All businesses change plans when they feel a recession is about to hit.
If you’re selling something that’s a novelty that only sells well if people have lots of extra money and are “euphoric”, a recession could kill your business.
If you’re a real estate investor, it might mean that you’ll consider every purchase in light of the fact that you might be able to buy the same property at much lower at “fire sale” prices in just a few months.
The question that stumps economists is “how do you tell when a recession is coming”.
Economic historian Gary North has this to say about predicting recessions…
The yield curve is a “curve” of interest rates for U.S. Treasury debt certificates.
An inverted yield occurs when the rate for 3-month T-bills is higher than the rate for 20-year T-bonds.

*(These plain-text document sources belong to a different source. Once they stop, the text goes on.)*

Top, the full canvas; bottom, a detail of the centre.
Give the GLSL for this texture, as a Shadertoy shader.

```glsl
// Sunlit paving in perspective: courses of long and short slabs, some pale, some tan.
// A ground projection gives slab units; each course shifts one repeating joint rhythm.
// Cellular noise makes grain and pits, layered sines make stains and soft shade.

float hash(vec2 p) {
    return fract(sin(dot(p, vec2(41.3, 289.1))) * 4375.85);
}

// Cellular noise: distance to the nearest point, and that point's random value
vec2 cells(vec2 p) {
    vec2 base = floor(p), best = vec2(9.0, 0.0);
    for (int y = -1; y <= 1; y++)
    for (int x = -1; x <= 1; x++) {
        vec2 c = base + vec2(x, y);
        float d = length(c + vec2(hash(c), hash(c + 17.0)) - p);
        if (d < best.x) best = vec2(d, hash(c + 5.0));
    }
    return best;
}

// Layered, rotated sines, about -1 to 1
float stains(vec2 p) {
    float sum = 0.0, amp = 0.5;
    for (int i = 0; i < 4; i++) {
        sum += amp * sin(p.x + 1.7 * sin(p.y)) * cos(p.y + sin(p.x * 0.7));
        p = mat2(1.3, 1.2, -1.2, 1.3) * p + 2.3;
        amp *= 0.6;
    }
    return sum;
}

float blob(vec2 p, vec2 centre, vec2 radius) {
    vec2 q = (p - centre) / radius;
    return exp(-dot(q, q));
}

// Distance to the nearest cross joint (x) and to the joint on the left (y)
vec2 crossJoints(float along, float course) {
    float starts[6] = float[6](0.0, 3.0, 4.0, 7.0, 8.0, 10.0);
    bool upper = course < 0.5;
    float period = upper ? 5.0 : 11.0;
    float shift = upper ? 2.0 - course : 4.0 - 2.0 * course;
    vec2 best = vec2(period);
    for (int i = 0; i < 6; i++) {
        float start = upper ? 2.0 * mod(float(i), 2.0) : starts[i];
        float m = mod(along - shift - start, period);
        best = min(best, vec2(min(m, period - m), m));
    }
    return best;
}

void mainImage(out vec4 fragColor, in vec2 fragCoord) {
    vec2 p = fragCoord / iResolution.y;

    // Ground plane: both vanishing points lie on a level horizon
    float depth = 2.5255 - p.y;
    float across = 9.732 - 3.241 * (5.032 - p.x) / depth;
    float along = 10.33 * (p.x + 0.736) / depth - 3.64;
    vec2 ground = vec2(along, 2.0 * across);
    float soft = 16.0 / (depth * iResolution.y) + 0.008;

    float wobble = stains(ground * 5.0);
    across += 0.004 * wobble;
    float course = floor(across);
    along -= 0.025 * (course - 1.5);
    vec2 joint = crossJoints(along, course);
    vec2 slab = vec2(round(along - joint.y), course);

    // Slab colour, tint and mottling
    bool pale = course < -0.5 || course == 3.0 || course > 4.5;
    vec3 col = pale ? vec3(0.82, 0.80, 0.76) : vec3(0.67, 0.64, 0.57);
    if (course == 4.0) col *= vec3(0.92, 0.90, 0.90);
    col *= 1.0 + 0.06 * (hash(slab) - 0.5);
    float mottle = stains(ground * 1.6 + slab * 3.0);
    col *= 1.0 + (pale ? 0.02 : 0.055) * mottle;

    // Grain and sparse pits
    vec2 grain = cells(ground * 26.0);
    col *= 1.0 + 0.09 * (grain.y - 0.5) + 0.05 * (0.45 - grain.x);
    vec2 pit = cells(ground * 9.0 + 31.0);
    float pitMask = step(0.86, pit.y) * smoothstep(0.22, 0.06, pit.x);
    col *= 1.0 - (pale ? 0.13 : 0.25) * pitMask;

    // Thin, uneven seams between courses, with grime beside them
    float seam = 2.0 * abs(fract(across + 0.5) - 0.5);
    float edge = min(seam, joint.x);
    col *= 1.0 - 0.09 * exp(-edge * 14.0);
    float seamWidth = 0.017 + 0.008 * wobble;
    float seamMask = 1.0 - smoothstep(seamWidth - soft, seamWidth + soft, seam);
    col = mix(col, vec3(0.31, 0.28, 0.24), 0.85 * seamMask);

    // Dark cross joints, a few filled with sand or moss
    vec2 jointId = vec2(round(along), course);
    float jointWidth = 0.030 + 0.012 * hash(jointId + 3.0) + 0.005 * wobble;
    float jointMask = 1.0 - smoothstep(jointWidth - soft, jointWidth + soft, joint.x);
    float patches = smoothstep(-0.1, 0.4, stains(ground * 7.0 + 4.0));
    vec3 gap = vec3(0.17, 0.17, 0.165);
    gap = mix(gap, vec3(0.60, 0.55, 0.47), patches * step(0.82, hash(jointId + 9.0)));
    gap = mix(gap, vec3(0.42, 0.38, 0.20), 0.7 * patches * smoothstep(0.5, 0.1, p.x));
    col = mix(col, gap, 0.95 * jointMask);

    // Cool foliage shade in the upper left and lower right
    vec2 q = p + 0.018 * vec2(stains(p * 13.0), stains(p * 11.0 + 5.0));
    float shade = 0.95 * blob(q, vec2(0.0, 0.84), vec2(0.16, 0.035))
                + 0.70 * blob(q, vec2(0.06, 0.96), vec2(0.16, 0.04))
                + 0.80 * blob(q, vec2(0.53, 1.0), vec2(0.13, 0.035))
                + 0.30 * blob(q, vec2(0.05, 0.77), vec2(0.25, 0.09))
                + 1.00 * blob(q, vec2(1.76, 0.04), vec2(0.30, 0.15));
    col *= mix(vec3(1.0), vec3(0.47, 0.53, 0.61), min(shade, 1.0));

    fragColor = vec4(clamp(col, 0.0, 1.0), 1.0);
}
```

An inverted yield curve normally precedes a recession by six months.
You had better pay attention to the yield curve in the next few weeks. It is getting very close to inverting.
Why should you care? Because this is by far the most accurate predictor of a recession. I used it in 1989 and again in 2000 to predict a recession the following year. I was correct in both cases.
You can see what the curve looks like at his page here.